== Available data ==
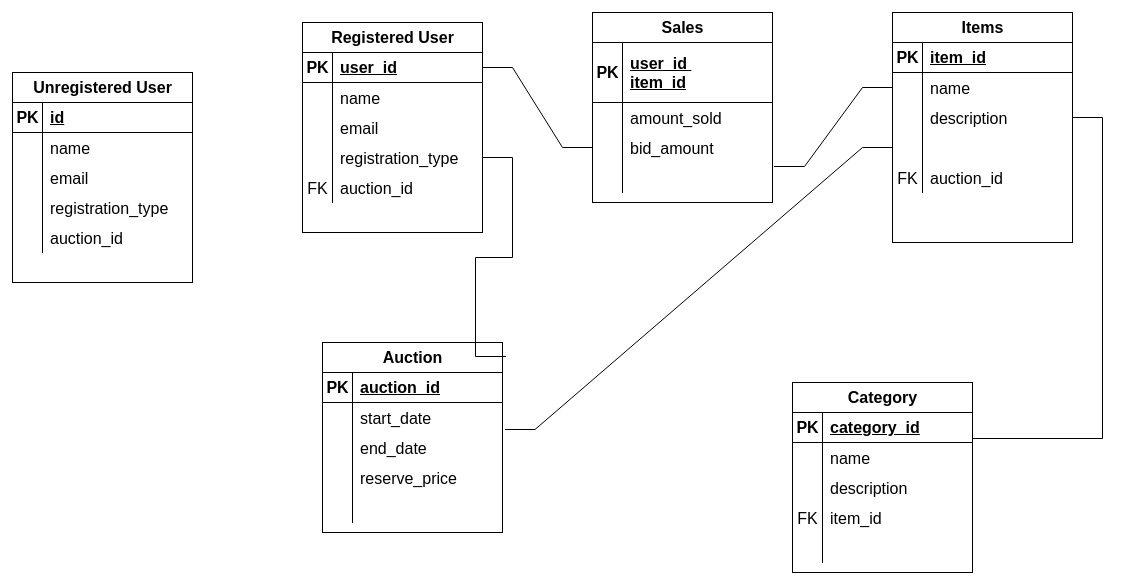
<!DOCTYPE html>
<html lang="en">
<head>
<meta charset="utf-8">
<title>Auction entity relationship diagram</title>
<style>
:root { --ink: #000; --paper: #fff; --row: 30px; }
* { box-sizing: border-box; margin: 0; }
html, body { overflow: hidden; background: var(--paper); }
.diagram {
  position: relative; width: 1124px; height: 585px; overflow: hidden;
  color: var(--ink); font: 16px/19px "Liberation Sans", Arial, sans-serif;
}
.entity {
  position: absolute; width: 181px; height: 191px;
  border: 1px solid var(--ink); background: var(--paper);
}
.entity h2 {
  height: var(--row); border-bottom: 1px solid var(--ink);
  font-size: 16px; line-height: 30px; text-align: center;
}
.field { display: grid; grid-template-columns: 30px 1fr; height: var(--row); }
.field > * { display: flex; align-items: center; white-space: nowrap; }
.key { justify-content: center; border-right: 1px solid var(--ink); }
.name { padding-left: 7px; }
.primary { border-bottom: 1px solid var(--ink); font-weight: bold; }
.primary .name { text-decoration: underline; }
.composite { height: 60px; }
.unregistered { left: 12px; top: 72px; height: 211px; }
.registered { left: 302px; top: 22px; height: 211px; }
.sales { left: 592px; top: 12px; }
.items { left: 892px; top: 12px; height: 231px; }
.auction { left: 322px; top: 342px; }
.category { left: 792px; top: 382px; }
.relations { position: absolute; left: 0; top: 0; fill: none; stroke: var(--ink); stroke-width: 1; }
</style>
</head>
<body>
<main class="diagram">
  <section class="entity unregistered">
    <h2>Unregistered User</h2>
    <div class="field primary"><span class="key">PK</span><span class="name">id</span></div>
    <div class="field"><span class="key"></span><span class="name">name</span></div>
    <div class="field"><span class="key"></span><span class="name">email</span></div>
    <div class="field"><span class="key"></span><span class="name">registration_type</span></div>
    <div class="field"><span class="key"></span><span class="name">auction_id</span></div>
  </section>

  <section class="entity registered">
    <h2>Registered User</h2>
    <div class="field primary"><span class="key">PK</span><span class="name">user_id</span></div>
    <div class="field"><span class="key"></span><span class="name">name</span></div>
    <div class="field"><span class="key"></span><span class="name">email</span></div>
    <div class="field"><span class="key"></span><span class="name">registration_type</span></div>
    <div class="field"><span class="key">FK</span><span class="name">auction_id</span></div>
  </section>

  <section class="entity sales">
    <h2>Sales</h2>
    <div class="field primary composite"><span class="key">PK</span><span class="name"><span>user_id&nbsp;<br>item_id</span></span></div>
    <div class="field"><span class="key"></span><span class="name">amount_sold</span></div>
    <div class="field"><span class="key"></span><span class="name">bid_amount</span></div>
    <div class="field"><span class="key"></span><span class="name"></span></div>
  </section>

  <section class="entity items">
    <h2>Items</h2>
    <div class="field primary"><span class="key">PK</span><span class="name">item_id</span></div>
    <div class="field"><span class="key"></span><span class="name">name</span></div>
    <div class="field"><span class="key"></span><span class="name">description</span></div>
    <div class="field"><span class="key"></span><span class="name"></span></div>
    <div class="field"><span class="key">FK</span><span class="name">auction_id</span></div>
  </section>

  <section class="entity auction">
    <h2>Auction</h2>
    <div class="field primary"><span class="key">PK</span><span class="name">auction_id</span></div>
    <div class="field"><span class="key"></span><span class="name">start_date</span></div>
    <div class="field"><span class="key"></span><span class="name">end_date</span></div>
    <div class="field"><span class="key"></span><span class="name">reserve_price</span></div>
    <div class="field"><span class="key"></span><span class="name"></span></div>
  </section>

  <section class="entity category">
    <h2>Category</h2>
    <div class="field primary"><span class="key">PK</span><span class="name">category_id</span></div>
    <div class="field"><span class="key"></span><span class="name">name</span></div>
    <div class="field"><span class="key"></span><span class="name">description</span></div>
    <div class="field"><span class="key">FK</span><span class="name">item_id</span></div>
    <div class="field"><span class="key"></span><span class="name"></span></div>
  </section>

  <svg class="relations" width="1124" height="585" viewBox="0 0 1124 585" aria-hidden="true">
    <polyline id="user-sales" points="482,67.5 512.5,67.5 562.5,147.5 592,147.5"/>
    <polyline id="user-auction" points="482,157.5 512.5,157.5 512.5,257.5 475.5,257.5 475.5,356.5 506,356.5"/>
    <polyline id="sales-items" points="774,166.5 804.5,166.5 862.5,87.5 892,87.5"/>
    <polyline id="auction-items" points="505,429.5 535,429.5 862.5,147.5 892,147.5"/>
    <polyline id="items-category" points="1072,117.5 1102.5,117.5 1102.5,438.5 972,438.5"/>
  </svg>
</main>
</body>
</html>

== Task item ==
Output the records above exactly, omitting the pictures.

== Result ==
<!DOCTYPE html>
<html lang="en">
<head>
<meta charset="utf-8">
<title>Auction entity relationship diagram</title>
<style>
:root { --ink: #000; --paper: #fff; --row: 30px; }
* { box-sizing: border-box; margin: 0; }
html, body { overflow: hidden; background: var(--paper); }
.diagram {
  position: relative; width: 1124px; height: 585px; overflow: hidden;
  color: var(--ink); font: 16px/19px "Liberation Sans", Arial, sans-serif;
}
.entity {
  position: absolute; width: 181px; height: 191px;
  border: 1px solid var(--ink); background: var(--paper);
}
.entity h2 {
  height: var(--row); border-bottom: 1px solid var(--ink);
  font-size: 16px; line-height: 30px; text-align: center;
}
.field { display: grid; grid-template-columns: 30px 1fr; height: var(--row); }
.field > * { display: flex; align-items: center; white-space: nowrap; }
.key { justify-content: center; border-right: 1px solid var(--ink); }
.name { padding-left: 7px; }
.primary { border-bottom: 1px solid var(--ink); font-weight: bold; }
.primary .name { text-decoration: underline; }
.composite { height: 60px; }
.unregistered { left: 12px; top: 72px; height: 211px; }
.registered { left: 302px; top: 22px; height: 211px; }
.sales { left: 592px; top: 12px; }
.items { left: 892px; top: 12px; height: 231px; }
.auction { left: 322px; top: 342px; }
.category { left: 792px; top: 382px; }
.relations { position: absolute; left: 0; top: 0; fill: none; stroke: var(--ink); stroke-width: 1; }
</style>
</head>
<body>
<main class="diagram">
  <section class="entity unregistered">
    <h2>Unregistered User</h2>
    <div class="field primary"><span class="key">PK</span><span class="name">id</span></div>
    <div class="field"><span class="key"></span><span class="name">name</span></div>
    <div class="field"><span class="key"></span><span class="name">email</span></div>
    <div class="field"><span class="key"></span><span class="name">registration_type</span></div>
    <div class="field"><span class="key"></span><span class="name">auction_id</span></div>
  </section>

  <section class="entity registered">
    <h2>Registered User</h2>
    <div class="field primary"><span class="key">PK</span><span class="name">user_id</span></div>
    <div class="field"><span class="key"></span><span class="name">name</span></div>
    <div class="field"><span class="key"></span><span class="name">email</span></div>
    <div class="field"><span class="key"></span><span class="name">registration_type</span></div>
    <div class="field"><span class="key">FK</span><span class="name">auction_id</span></div>
  </section>

  <section class="entity sales">
    <h2>Sales</h2>
    <div class="field primary composite"><span class="key">PK</span><span class="name"><span>user_id&nbsp;<br>item_id</span></span></div>
    <div class="field"><span class="key"></span><span class="name">amount_sold</span></div>
    <div class="field"><span class="key"></span><span class="name">bid_amount</span></div>
    <div class="field"><span class="key"></span><span class="name"></span></div>
  </section>

  <section class="entity items">
    <h2>Items</h2>
    <div class="field primary"><span class="key">PK</span><span class="name">item_id</span></div>
    <div class="field"><span class="key"></span><span class="name">name</span></div>
    <div class="field"><span class="key"></span><span class="name">description</span></div>
    <div class="field"><span class="key"></span><span class="name"></span></div>
    <div class="field"><span class="key">FK</span><span class="name">auction_id</span></div>
  </section>

  <section class="entity auction">
    <h2>Auction</h2>
    <div class="field primary"><span class="key">PK</span><span class="name">auction_id</span></div>
    <div class="field"><span class="key"></span><span class="name">start_date</span></div>
    <div class="field"><span class="key"></span><span class="name">end_date</span></div>
    <div class="field"><span class="key"></span><span class="name">reserve_price</span></div>
    <div class="field"><span class="key"></span><span class="name"></span></div>
  </section>

  <section class="entity category">
    <h2>Category</h2>
    <div class="field primary"><span class="key">PK</span><span class="name">category_id</span></div>
    <div class="field"><span class="key"></span><span class="name">name</span></div>
    <div class="field"><span class="key"></span><span class="name">description</span></div>
    <div class="field"><span class="key">FK</span><span class="name">item_id</span></div>
    <div class="field"><span class="key"></span><span class="name"></span></div>
  </section>

  <svg class="relations" width="1124" height="585" viewBox="0 0 1124 585" aria-hidden="true">
    <polyline id="user-sales" points="482,67.5 512.5,67.5 562.5,147.5 592,147.5"/>
    <polyline id="user-auction" points="482,157.5 512.5,157.5 512.5,257.5 475.5,257.5 475.5,356.5 506,356.5"/>
    <polyline id="sales-items" points="774,166.5 804.5,166.5 862.5,87.5 892,87.5"/>
    <polyline id="auction-items" points="505,429.5 535,429.5 862.5,147.5 892,147.5"/>
    <polyline id="items-category" points="1072,117.5 1102.5,117.5 1102.5,438.5 972,438.5"/>
  </svg>
</main>
</body>
</html>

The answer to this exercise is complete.